This year, the United States started testing in Hawaii and the US west coast hypersonic weapons that could travel five or more times the speed of sound. The weapon will not allow the country being targeted time to react because of the speed and accuracy of the missile.

However, the United States is way behind the development of hypersonic weapons as China’s XingKong-2 and Russia’s Avangard had been tested and deployed as early as 2010.

These tests have prompted the US to develop its own version, announcing it would be ready to unveil its own weapon next year. It has allocated $2.6 billion for research and development of the hypersonic weapons system.

France, India and Australia were reportedly pursuing the same technology. Japan, which experienced being attacked by nuclear bombs, was also trying to acquire the hypersonic cruise missile and boost-glide weapons.

The world has become a more dangerous place in the 21st century as a deadly nuclear arms race has begun anew.

In 1945, it took the B29 “Enola Gay” six hours from a base in Tinian island in the South Pacfic to reach its primary target in Hiroshima. It took less than a minute later for the bomb to be detonated after it was released from the bomb bay, exploding above the city.

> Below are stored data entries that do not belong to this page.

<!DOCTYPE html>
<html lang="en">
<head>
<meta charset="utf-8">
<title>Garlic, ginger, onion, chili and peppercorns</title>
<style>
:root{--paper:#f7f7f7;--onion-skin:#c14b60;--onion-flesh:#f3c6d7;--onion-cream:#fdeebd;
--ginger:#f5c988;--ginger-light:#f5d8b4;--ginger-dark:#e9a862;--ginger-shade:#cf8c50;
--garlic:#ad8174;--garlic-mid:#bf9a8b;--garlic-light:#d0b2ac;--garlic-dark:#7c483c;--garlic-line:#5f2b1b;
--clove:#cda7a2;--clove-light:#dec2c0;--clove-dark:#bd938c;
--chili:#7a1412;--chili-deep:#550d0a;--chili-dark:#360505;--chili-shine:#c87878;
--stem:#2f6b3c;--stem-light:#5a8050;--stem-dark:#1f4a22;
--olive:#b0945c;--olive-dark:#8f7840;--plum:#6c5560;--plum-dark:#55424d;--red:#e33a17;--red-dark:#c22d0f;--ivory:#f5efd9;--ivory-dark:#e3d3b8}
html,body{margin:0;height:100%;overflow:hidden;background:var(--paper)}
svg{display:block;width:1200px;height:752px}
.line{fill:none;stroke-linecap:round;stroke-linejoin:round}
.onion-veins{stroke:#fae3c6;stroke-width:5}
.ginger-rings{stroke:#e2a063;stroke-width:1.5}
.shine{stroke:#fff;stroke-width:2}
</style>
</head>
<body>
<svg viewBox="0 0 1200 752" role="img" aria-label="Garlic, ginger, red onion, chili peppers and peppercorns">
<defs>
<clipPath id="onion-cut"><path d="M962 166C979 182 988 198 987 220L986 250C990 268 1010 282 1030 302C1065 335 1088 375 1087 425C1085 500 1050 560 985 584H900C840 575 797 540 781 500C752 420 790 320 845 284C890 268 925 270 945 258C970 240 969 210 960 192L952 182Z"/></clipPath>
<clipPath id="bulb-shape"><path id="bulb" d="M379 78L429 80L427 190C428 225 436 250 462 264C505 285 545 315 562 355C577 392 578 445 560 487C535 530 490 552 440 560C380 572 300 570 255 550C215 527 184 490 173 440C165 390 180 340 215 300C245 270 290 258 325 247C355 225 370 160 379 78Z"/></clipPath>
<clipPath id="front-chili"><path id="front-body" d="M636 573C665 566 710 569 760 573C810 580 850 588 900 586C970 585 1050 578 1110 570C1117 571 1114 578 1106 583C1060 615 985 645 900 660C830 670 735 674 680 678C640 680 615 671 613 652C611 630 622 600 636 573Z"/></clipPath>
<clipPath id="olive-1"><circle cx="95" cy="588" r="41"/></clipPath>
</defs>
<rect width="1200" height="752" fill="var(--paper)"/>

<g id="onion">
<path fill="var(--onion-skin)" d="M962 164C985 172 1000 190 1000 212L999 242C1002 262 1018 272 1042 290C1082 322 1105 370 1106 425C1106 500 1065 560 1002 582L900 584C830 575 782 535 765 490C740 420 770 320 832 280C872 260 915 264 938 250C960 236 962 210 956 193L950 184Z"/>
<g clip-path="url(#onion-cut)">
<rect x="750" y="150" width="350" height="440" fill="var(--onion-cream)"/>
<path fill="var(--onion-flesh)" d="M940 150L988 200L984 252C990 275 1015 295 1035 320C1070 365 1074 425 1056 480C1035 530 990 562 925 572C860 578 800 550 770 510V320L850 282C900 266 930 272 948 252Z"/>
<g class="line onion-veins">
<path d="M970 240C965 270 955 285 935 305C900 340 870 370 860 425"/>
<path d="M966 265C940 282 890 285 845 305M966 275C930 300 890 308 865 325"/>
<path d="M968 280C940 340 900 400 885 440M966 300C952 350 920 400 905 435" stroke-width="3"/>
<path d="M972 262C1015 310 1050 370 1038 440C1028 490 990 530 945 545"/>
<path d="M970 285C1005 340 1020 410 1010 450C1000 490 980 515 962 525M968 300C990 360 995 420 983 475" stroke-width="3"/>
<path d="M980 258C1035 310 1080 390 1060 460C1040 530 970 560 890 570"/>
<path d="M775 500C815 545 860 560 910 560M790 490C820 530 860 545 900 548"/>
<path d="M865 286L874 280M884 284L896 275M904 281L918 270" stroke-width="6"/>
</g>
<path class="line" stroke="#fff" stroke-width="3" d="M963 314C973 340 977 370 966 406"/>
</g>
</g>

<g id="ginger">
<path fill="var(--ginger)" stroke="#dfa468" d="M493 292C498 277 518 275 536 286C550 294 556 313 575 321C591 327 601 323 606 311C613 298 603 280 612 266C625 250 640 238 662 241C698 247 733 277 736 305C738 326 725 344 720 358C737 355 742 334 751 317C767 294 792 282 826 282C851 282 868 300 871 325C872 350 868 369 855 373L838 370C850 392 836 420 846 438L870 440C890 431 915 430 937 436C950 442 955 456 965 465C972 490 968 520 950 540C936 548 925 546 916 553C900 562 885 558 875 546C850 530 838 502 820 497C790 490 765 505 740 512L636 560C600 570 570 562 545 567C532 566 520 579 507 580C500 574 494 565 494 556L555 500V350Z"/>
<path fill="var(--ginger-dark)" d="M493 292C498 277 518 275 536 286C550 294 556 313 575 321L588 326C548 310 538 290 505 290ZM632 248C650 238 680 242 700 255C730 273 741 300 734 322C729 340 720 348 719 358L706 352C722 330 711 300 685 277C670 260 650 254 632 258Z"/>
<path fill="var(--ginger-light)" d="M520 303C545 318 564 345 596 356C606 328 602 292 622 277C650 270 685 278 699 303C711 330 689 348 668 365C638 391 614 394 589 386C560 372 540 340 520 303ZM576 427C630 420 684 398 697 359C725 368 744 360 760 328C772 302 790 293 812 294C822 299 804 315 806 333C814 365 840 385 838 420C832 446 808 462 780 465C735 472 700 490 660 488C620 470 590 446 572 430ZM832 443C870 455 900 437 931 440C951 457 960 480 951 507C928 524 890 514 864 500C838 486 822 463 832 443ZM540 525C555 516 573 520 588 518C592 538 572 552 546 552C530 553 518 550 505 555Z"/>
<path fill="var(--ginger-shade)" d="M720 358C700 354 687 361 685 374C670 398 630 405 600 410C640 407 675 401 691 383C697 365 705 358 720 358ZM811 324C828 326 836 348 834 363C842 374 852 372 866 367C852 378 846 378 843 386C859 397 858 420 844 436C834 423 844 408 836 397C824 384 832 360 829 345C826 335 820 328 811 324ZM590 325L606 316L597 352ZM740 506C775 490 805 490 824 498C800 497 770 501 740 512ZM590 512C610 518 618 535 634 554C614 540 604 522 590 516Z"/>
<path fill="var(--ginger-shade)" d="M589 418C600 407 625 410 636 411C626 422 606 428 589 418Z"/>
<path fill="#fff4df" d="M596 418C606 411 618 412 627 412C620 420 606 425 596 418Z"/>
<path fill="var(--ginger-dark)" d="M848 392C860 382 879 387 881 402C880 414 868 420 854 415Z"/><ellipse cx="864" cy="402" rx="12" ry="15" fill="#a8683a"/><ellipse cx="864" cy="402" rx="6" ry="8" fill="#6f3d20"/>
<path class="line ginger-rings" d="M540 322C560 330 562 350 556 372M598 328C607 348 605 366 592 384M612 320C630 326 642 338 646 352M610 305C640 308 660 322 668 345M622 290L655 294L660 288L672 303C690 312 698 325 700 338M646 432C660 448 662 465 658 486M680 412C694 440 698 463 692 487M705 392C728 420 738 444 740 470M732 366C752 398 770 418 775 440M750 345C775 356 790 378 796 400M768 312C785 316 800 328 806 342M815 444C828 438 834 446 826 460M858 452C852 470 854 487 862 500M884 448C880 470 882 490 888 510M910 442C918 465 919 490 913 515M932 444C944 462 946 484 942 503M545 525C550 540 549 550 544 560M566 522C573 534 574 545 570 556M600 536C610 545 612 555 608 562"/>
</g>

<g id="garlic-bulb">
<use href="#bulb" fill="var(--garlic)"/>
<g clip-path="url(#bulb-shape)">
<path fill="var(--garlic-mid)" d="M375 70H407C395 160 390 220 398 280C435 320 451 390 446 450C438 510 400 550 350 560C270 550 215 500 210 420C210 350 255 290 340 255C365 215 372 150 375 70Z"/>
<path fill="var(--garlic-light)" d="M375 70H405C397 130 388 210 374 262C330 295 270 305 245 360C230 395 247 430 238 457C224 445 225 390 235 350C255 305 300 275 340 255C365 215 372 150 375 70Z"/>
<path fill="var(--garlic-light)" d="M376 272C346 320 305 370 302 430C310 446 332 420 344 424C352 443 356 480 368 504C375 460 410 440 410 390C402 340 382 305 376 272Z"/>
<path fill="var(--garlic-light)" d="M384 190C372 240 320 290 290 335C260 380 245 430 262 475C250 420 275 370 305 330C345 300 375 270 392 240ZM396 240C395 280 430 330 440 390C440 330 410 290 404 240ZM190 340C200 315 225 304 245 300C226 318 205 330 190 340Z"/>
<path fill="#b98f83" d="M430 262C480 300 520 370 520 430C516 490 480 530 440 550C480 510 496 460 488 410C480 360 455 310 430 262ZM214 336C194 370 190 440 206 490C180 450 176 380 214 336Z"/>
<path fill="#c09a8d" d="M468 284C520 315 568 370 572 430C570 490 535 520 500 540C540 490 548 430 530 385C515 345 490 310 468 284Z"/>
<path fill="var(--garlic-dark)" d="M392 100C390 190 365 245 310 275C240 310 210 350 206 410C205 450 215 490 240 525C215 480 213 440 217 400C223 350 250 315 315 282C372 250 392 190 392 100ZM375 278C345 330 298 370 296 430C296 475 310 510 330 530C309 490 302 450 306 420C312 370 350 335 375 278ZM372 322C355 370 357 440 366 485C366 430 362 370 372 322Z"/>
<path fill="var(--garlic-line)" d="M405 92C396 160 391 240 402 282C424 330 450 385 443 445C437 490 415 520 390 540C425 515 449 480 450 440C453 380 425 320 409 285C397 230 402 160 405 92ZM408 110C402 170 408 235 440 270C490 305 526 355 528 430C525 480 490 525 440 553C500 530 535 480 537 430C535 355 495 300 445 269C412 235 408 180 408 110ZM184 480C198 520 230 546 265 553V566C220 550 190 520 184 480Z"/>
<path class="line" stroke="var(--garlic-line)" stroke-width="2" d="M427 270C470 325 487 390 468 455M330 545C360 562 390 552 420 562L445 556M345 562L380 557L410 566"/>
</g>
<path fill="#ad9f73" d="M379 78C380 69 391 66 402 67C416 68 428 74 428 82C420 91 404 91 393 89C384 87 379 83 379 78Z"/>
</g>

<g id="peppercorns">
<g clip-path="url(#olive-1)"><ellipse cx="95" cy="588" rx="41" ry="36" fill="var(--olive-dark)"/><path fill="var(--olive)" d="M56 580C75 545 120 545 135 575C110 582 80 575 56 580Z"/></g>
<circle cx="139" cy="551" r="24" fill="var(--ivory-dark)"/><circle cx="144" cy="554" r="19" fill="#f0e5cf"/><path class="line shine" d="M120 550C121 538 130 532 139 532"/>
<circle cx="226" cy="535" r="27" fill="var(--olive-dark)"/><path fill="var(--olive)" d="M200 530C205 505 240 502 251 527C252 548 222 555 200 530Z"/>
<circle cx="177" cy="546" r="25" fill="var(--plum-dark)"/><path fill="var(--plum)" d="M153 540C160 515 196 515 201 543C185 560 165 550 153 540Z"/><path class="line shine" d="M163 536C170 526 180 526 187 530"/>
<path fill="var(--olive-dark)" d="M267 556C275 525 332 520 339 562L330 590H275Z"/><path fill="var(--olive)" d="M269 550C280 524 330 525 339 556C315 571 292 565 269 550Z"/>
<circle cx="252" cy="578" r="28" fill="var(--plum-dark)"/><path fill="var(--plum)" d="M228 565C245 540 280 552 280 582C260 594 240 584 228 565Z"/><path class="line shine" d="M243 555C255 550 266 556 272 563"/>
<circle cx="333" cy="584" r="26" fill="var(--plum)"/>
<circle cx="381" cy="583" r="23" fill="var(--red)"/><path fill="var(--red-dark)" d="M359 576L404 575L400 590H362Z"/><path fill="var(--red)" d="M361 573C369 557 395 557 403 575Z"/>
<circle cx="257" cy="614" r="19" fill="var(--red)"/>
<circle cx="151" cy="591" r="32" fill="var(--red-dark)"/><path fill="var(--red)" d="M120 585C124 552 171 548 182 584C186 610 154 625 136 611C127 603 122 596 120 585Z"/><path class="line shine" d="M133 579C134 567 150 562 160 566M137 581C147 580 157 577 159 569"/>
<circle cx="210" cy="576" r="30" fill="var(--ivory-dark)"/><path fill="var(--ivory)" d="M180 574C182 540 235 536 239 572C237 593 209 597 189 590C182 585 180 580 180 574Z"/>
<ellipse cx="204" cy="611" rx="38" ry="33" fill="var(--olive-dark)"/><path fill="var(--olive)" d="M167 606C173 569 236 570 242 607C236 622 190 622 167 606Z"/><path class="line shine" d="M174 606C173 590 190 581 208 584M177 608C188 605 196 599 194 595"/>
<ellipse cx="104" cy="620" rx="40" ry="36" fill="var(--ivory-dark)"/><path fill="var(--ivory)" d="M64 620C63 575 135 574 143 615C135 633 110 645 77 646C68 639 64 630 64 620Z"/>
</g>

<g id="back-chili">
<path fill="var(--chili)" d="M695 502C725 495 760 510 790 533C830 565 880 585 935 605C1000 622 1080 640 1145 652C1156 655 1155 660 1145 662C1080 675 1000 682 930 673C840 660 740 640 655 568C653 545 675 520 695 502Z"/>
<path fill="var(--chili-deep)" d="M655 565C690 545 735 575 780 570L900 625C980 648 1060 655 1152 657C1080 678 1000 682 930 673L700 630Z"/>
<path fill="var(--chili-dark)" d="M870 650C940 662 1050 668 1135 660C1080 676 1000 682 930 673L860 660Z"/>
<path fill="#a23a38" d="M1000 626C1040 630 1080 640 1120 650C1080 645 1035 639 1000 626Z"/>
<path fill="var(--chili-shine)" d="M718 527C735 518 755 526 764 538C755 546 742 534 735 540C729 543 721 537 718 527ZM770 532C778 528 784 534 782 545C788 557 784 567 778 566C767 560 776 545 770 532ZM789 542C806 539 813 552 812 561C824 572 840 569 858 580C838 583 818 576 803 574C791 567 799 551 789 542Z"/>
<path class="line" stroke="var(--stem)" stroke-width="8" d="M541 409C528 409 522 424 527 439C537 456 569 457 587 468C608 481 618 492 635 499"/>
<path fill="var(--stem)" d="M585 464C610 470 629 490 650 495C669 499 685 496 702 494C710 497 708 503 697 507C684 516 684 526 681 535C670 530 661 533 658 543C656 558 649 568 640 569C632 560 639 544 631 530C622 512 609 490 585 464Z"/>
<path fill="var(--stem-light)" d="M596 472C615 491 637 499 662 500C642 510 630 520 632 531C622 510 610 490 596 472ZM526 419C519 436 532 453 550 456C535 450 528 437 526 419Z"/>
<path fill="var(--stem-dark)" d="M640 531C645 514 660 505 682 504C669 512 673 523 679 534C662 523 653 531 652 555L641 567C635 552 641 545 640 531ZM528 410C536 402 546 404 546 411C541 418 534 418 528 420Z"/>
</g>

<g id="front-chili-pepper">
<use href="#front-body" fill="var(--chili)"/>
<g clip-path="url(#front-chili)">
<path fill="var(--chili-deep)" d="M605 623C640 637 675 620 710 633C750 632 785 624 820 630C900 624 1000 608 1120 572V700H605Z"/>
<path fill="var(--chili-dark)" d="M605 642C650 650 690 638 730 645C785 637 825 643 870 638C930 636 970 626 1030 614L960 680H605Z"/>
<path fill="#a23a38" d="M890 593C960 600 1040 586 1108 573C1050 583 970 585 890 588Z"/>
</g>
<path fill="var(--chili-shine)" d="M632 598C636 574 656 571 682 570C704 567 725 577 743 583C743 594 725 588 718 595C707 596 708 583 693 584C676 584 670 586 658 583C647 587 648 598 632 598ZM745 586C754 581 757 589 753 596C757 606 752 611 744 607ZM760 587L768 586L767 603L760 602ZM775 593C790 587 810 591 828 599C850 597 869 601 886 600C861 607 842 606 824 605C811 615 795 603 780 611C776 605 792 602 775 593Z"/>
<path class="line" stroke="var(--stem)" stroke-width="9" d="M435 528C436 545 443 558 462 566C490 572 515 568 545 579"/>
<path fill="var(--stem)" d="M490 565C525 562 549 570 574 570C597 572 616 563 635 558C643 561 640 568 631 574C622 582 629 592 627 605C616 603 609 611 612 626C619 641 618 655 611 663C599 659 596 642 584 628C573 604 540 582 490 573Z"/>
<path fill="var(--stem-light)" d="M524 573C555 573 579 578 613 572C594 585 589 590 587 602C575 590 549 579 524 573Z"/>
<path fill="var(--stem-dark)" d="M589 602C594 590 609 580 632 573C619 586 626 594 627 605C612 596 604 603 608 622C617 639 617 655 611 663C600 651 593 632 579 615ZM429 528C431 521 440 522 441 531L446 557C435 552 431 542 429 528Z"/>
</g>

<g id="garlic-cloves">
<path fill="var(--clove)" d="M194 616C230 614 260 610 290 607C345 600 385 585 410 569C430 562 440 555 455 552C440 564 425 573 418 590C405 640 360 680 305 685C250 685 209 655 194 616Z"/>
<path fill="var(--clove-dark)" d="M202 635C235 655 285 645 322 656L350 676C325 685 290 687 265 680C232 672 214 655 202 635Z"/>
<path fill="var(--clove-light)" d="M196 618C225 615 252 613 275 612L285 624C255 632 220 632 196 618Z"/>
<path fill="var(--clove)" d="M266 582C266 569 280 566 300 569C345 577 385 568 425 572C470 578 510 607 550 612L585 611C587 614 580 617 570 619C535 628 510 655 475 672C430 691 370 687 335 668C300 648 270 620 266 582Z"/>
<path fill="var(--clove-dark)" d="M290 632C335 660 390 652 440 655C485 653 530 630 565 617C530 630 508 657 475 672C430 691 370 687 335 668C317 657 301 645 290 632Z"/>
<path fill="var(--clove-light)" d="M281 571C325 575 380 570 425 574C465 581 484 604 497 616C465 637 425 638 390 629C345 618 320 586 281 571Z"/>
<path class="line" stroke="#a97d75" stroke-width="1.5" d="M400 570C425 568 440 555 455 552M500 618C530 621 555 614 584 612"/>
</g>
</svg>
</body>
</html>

The plane had already moved about 18 kilometers away from the drop zone but it still felt the shock waves as a big mushroom cloud emerged from ground zero.

Twenty-first-century technology is much different. The warhead would be much smaller on a tip of a cruise missile and fired thousands of kilometers away from a nuclear-powered submarine or a strategic bomber, hitting a target in only an hour’s time away anywhere around the world.

Countries still have to find counter-measures to stop hypersonic weapons, like space-based sensors and systems for tracing and fire control, radars with a longer range, and another missile to intercept the deadly payload. 

In the first half of the 20th century, the Second World War was preceded by a pandemic, a devastating US stock market crash and the rise of fascist regimes.

Let’s hope the coronavirus pandemic will not lead to a similar scenario. In his book, the “Next 100 Years,” George Friedman, a Hungarian-born US geopolitical forecaster and strategist on international affairs, had predicted a Third World War in the second half of the 21st century.

The horrors of Hiroshima and Nagasaki 75 years ago might be repeated.